Data provided:
+-------+
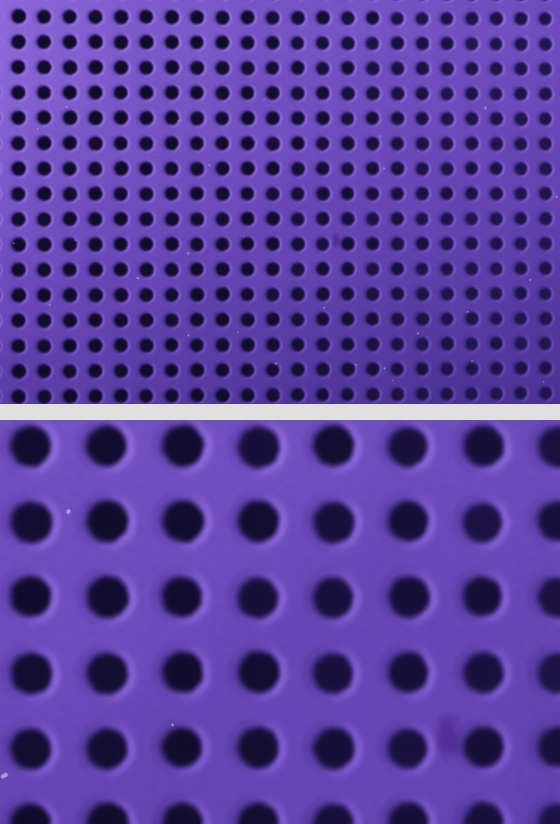
Top: the whole. Bottom: its middle third, enlarged.
Reproduce this pattern procedurally as a Shadertoy shader.

```glsl
// Violet rubber mat with a grid of round, softly rimmed holes under side light.

// Layout, in units of canvas height (y runs down from the top edge)
const vec2  FIRST_HOLE   = vec2(0.0451, 0.0400);
const float COLUMN_PITCH = 0.0637;
const float ROW_PITCH    = 0.0628;
const float LENS_SQUEEZE = 0.00127;  // columns tighten toward the right
const float ROW_DROP     = 0.0072;   // top row sinks toward the right
const float ROW_SHRINK   = 0.0011;   // row pitch lost toward the right

// Holes, in units of one cell
const float RADIUS_LEFT   = 0.282;
const float RADIUS_RIGHT  = 0.262;
const float RADIUS_VARY   = 0.014;
const float CENTRE_JITTER = 0.025;
const float EDGE_WOBBLE   = 0.018;
const float RIM_STRENGTH  = 0.34;

// Wear
const float MOTTLE = 0.09;
const float GRAIN  = 0.055;
const float DUST_CELLS  = 14.0;
const float DUST_CHANCE = 0.11;
const vec2  STAIN_CENTRE = vec2(0.832, 0.595);

const vec3 DEEP_VIOLET  = vec3(0.29, 0.195, 0.575);
const vec3 MID_VIOLET   = vec3(0.42, 0.29, 0.73);
const vec3 LIGHT_VIOLET = vec3(0.57, 0.42, 0.86);
const vec3 HOLE_DARK    = vec3(0.065, 0.045, 0.17);
const vec3 HOLE_HAZY    = vec3(0.125, 0.082, 0.30);
const vec3 STAIN_COLOUR = vec3(0.29, 0.13, 0.53);
const vec3 DUST_COLOUR  = vec3(0.80, 0.72, 0.95);

vec2 hash2(vec2 p) {
    vec3 q = fract(p.xyx * vec3(0.1031, 0.1030, 0.0973));
    q += dot(q, q.yzx + 33.33);
    return fract((q.xx + q.yz) * q.zy);
}

float gradientCorner(vec2 cell, vec2 offset) {
    return dot(hash2(cell) * 2.0 - 1.0, offset);
}

float gradientNoise(vec2 p) {
    vec2 i = floor(p), f = fract(p);
    vec2 s = f * f * f * (f * (f * 6.0 - 15.0) + 10.0);
    vec2 e = vec2(1.0, 0.0);
    float top = mix(gradientCorner(i, f), gradientCorner(i + e, f - e), s.x);
    float low = mix(gradientCorner(i + e.yx, f - e.yx),
                    gradientCorner(i + 1.0, f - 1.0), s.x);
    return mix(top, low, s.y);
}

// Continuous column and row index; whole numbers fall on hole centres
vec2 gridCoord(vec2 p, float across) {
    float column = (p.x - FIRST_HOLE.x) / COLUMN_PITCH;
    column += LENS_SQUEEZE * column * column;
    float row = (p.y - FIRST_HOLE.y - ROW_DROP * across)
              / (ROW_PITCH - ROW_SHRINK * across);
    return vec2(column, row);
}

vec3 violet(float tone) {
    vec3 low = mix(DEEP_VIOLET, MID_VIOLET, clamp(tone * 2.0, 0.0, 1.0));
    return mix(low, LIGHT_VIOLET, clamp(tone * 2.0 - 1.0, 0.0, 1.0));
}

// Sparse, stretched specks
float dust(vec2 p, float pixel) {
    vec2 cell = floor(p * DUST_CELLS);
    vec2 pick = hash2(cell + 71.0), place = hash2(cell + 19.0);
    vec2 d = (fract(p * DUST_CELLS) - mix(vec2(0.15), vec2(0.85), place)) / DUST_CELLS;
    float angle = pick.y * 6.2832;
    vec2 axis = vec2(cos(angle), sin(angle));
    float along = dot(d, axis);
    float reach = 0.003 * place.x * place.y;
    float dist = length(d - axis * clamp(along, -reach, reach));
    float width = mix(0.0008, 0.0017, place.y);
    return step(pick.x, DUST_CHANCE) * (1.0 - smoothstep(width - pixel, width + pixel, dist));
}

void mainImage(out vec4 fragColor, in vec2 fragCoord) {
    vec2 uv = fragCoord / iResolution.xy;
    float across = uv.x, down = 1.0 - uv.y;
    float pixel = 1.0 / iResolution.y;
    vec2 p = vec2(fragCoord.x * pixel, down);

    // Light falls from the upper left
    float tone = 0.79 - 0.25 * across - 0.55 * pow(down, 1.5);
    tone += 0.20 * exp(-8.0 * across) * (1.0 - down);
    tone += MOTTLE * gradientNoise(p * 7.0) + GRAIN * gradientNoise(p * 150.0);

    // Nearest hole, slightly irregular
    vec2 grid = gridCoord(p, across);
    vec2 id = floor(grid + 0.5);
    vec2 vary = hash2(id + 40.0) - 0.5;
    vec2 q = grid - id - CENTRE_JITTER * vary;
    float dist = length(q);
    vec2 dir = q / max(dist, 0.001);
    float radius = mix(RADIUS_LEFT, RADIUS_RIGHT, across) + RADIUS_VARY * vary.x;
    float edge = dist - radius + EDGE_WOBBLE * gradientNoise(dir * 1.8 + id * 5.3);

    // Lit far lip and shaded near lip
    float facing = dot(dir, normalize(vec2(1.0, 0.25)));
    float lip = exp(-pow((edge - 0.075) / 0.06, 2.0));
    tone += RIM_STRENGTH * lip * max(facing, 0.0);
    tone -= 0.16 * lip * max(-facing, 0.0);
    vec3 colour = violet(tone);

    // Smudge and dust on the surface
    vec2 smudge = (p - STAIN_CENTRE) / vec2(0.013, 0.022);
    float stain = 1.0 - smoothstep(0.4, 1.1, length(smudge) + 0.5 * gradientNoise(p * 70.0));
    colour = mix(colour, STAIN_COLOUR, 0.6 * stain);

    // Hole floor, hazier on the right, with a faintly lit wall
    float haze = clamp(smoothstep(0.25, 1.0, across) + 0.35 * vary.y, 0.0, 1.0);
    vec3 hole = mix(HOLE_DARK, HOLE_HAZY, haze);
    hole += vec3(0.05, 0.03, 0.12) * smoothstep(-0.13, 0.0, edge) * (0.6 - 0.4 * facing);
    float soft = mix(0.045, 0.075, 0.5 - 0.5 * facing) + pixel / ROW_PITCH * 0.5;
    colour = mix(hole, colour, smoothstep(-soft, soft, edge));

    colour = mix(colour, DUST_COLOUR, 0.75 * dust(p, pixel));
    fragColor = vec4(clamp(colour, 0.0, 1.0), 1.0);
}
```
+-------+
Brief: Every line above has to be output exactly; the pictures must be dropped.

The completed task:
Top: the whole. Bottom: its middle third, enlarged.
Reproduce this pattern procedurally as a Shadertoy shader.

```glsl
// Violet rubber mat with a grid of round, softly rimmed holes under side light.

// Layout, in units of canvas height (y runs down from the top edge)
const vec2  FIRST_HOLE   = vec2(0.0451, 0.0400);
const float COLUMN_PITCH = 0.0637;
const float ROW_PITCH    = 0.0628;
const float LENS_SQUEEZE = 0.00127;  // columns tighten toward the right
const float ROW_DROP     = 0.0072;   // top row sinks toward the right
const float ROW_SHRINK   = 0.0011;   // row pitch lost toward the right

// Holes, in units of one cell
const float RADIUS_LEFT   = 0.282;
const float RADIUS_RIGHT  = 0.262;
const float RADIUS_VARY   = 0.014;
const float CENTRE_JITTER = 0.025;
const float EDGE_WOBBLE   = 0.018;
const float RIM_STRENGTH  = 0.34;

// Wear
const float MOTTLE = 0.09;
const float GRAIN  = 0.055;
const float DUST_CELLS  = 14.0;
const float DUST_CHANCE = 0.11;
const vec2  STAIN_CENTRE = vec2(0.832, 0.595);

const vec3 DEEP_VIOLET  = vec3(0.29, 0.195, 0.575);
const vec3 MID_VIOLET   = vec3(0.42, 0.29, 0.73);
const vec3 LIGHT_VIOLET = vec3(0.57, 0.42, 0.86);
const vec3 HOLE_DARK    = vec3(0.065, 0.045, 0.17);
const vec3 HOLE_HAZY    = vec3(0.125, 0.082, 0.30);
const vec3 STAIN_COLOUR = vec3(0.29, 0.13, 0.53);
const vec3 DUST_COLOUR  = vec3(0.80, 0.72, 0.95);

vec2 hash2(vec2 p) {
    vec3 q = fract(p.xyx * vec3(0.1031, 0.1030, 0.0973));
    q += dot(q, q.yzx + 33.33);
    return fract((q.xx + q.yz) * q.zy);
}

float gradientCorner(vec2 cell, vec2 offset) {
    return dot(hash2(cell) * 2.0 - 1.0, offset);
}

float gradientNoise(vec2 p) {
    vec2 i = floor(p), f = fract(p);
    vec2 s = f * f * f * (f * (f * 6.0 - 15.0) + 10.0);
    vec2 e = vec2(1.0, 0.0);
    float top = mix(gradientCorner(i, f), gradientCorner(i + e, f - e), s.x);
    float low = mix(gradientCorner(i + e.yx, f - e.yx),
                    gradientCorner(i + 1.0, f - 1.0), s.x);
    return mix(top, low, s.y);
}

// Continuous column and row index; whole numbers fall on hole centres
vec2 gridCoord(vec2 p, float across) {
    float column = (p.x - FIRST_HOLE.x) / COLUMN_PITCH;
    column += LENS_SQUEEZE * column * column;
    float row = (p.y - FIRST_HOLE.y - ROW_DROP * across)
              / (ROW_PITCH - ROW_SHRINK * across);
    return vec2(column, row);
}

vec3 violet(float tone) {
    vec3 low = mix(DEEP_VIOLET, MID_VIOLET, clamp(tone * 2.0, 0.0, 1.0));
    return mix(low, LIGHT_VIOLET, clamp(tone * 2.0 - 1.0, 0.0, 1.0));
}

// Sparse, stretched specks
float dust(vec2 p, float pixel) {
    vec2 cell = floor(p * DUST_CELLS);
    vec2 pick = hash2(cell + 71.0), place = hash2(cell + 19.0);
    vec2 d = (fract(p * DUST_CELLS) - mix(vec2(0.15), vec2(0.85), place)) / DUST_CELLS;
    float angle = pick.y * 6.2832;
    vec2 axis = vec2(cos(angle), sin(angle));
    float along = dot(d, axis);
    float reach = 0.003 * place.x * place.y;
    float dist = length(d - axis * clamp(along, -reach, reach));
    float width = mix(0.0008, 0.0017, place.y);
    return step(pick.x, DUST_CHANCE) * (1.0 - smoothstep(width - pixel, width + pixel, dist));
}

void mainImage(out vec4 fragColor, in vec2 fragCoord) {
    vec2 uv = fragCoord / iResolution.xy;
    float across = uv.x, down = 1.0 - uv.y;
    float pixel = 1.0 / iResolution.y;
    vec2 p = vec2(fragCoord.x * pixel, down);

    // Light falls from the upper left
    float tone = 0.79 - 0.25 * across - 0.55 * pow(down, 1.5);
    tone += 0.20 * exp(-8.0 * across) * (1.0 - down);
    tone += MOTTLE * gradientNoise(p * 7.0) + GRAIN * gradientNoise(p * 150.0);

    // Nearest hole, slightly irregular
    vec2 grid = gridCoord(p, across);
    vec2 id = floor(grid + 0.5);
    vec2 vary = hash2(id + 40.0) - 0.5;
    vec2 q = grid - id - CENTRE_JITTER * vary;
    float dist = length(q);
    vec2 dir = q / max(dist, 0.001);
    float radius = mix(RADIUS_LEFT, RADIUS_RIGHT, across) + RADIUS_VARY * vary.x;
    float edge = dist - radius + EDGE_WOBBLE * gradientNoise(dir * 1.8 + id * 5.3);

    // Lit far lip and shaded near lip
    float facing = dot(dir, normalize(vec2(1.0, 0.25)));
    float lip = exp(-pow((edge - 0.075) / 0.06, 2.0));
    tone += RIM_STRENGTH * lip * max(facing, 0.0);
    tone -= 0.16 * lip * max(-facing, 0.0);
    vec3 colour = violet(tone);

    // Smudge and dust on the surface
    vec2 smudge = (p - STAIN_CENTRE) / vec2(0.013, 0.022);
    float stain = 1.0 - smoothstep(0.4, 1.1, length(smudge) + 0.5 * gradientNoise(p * 70.0));
    colour = mix(colour, STAIN_COLOUR, 0.6 * stain);

    // Hole floor, hazier on the right, with a faintly lit wall
    float haze = clamp(smoothstep(0.25, 1.0, across) + 0.35 * vary.y, 0.0, 1.0);
    vec3 hole = mix(HOLE_DARK, HOLE_HAZY, haze);
    hole += vec3(0.05, 0.03, 0.12) * smoothstep(-0.13, 0.0, edge) * (0.6 - 0.4 * facing);
    float soft = mix(0.045, 0.075, 0.5 - 0.5 * facing) + pixel / ROW_PITCH * 0.5;
    colour = mix(hole, colour, smoothstep(-soft, soft, edge));

    colour = mix(colour, DUST_COLOUR, 0.75 * dust(p, pixel));
    fragColor = vec4(clamp(colour, 0.0, 1.0), 1.0);
}
```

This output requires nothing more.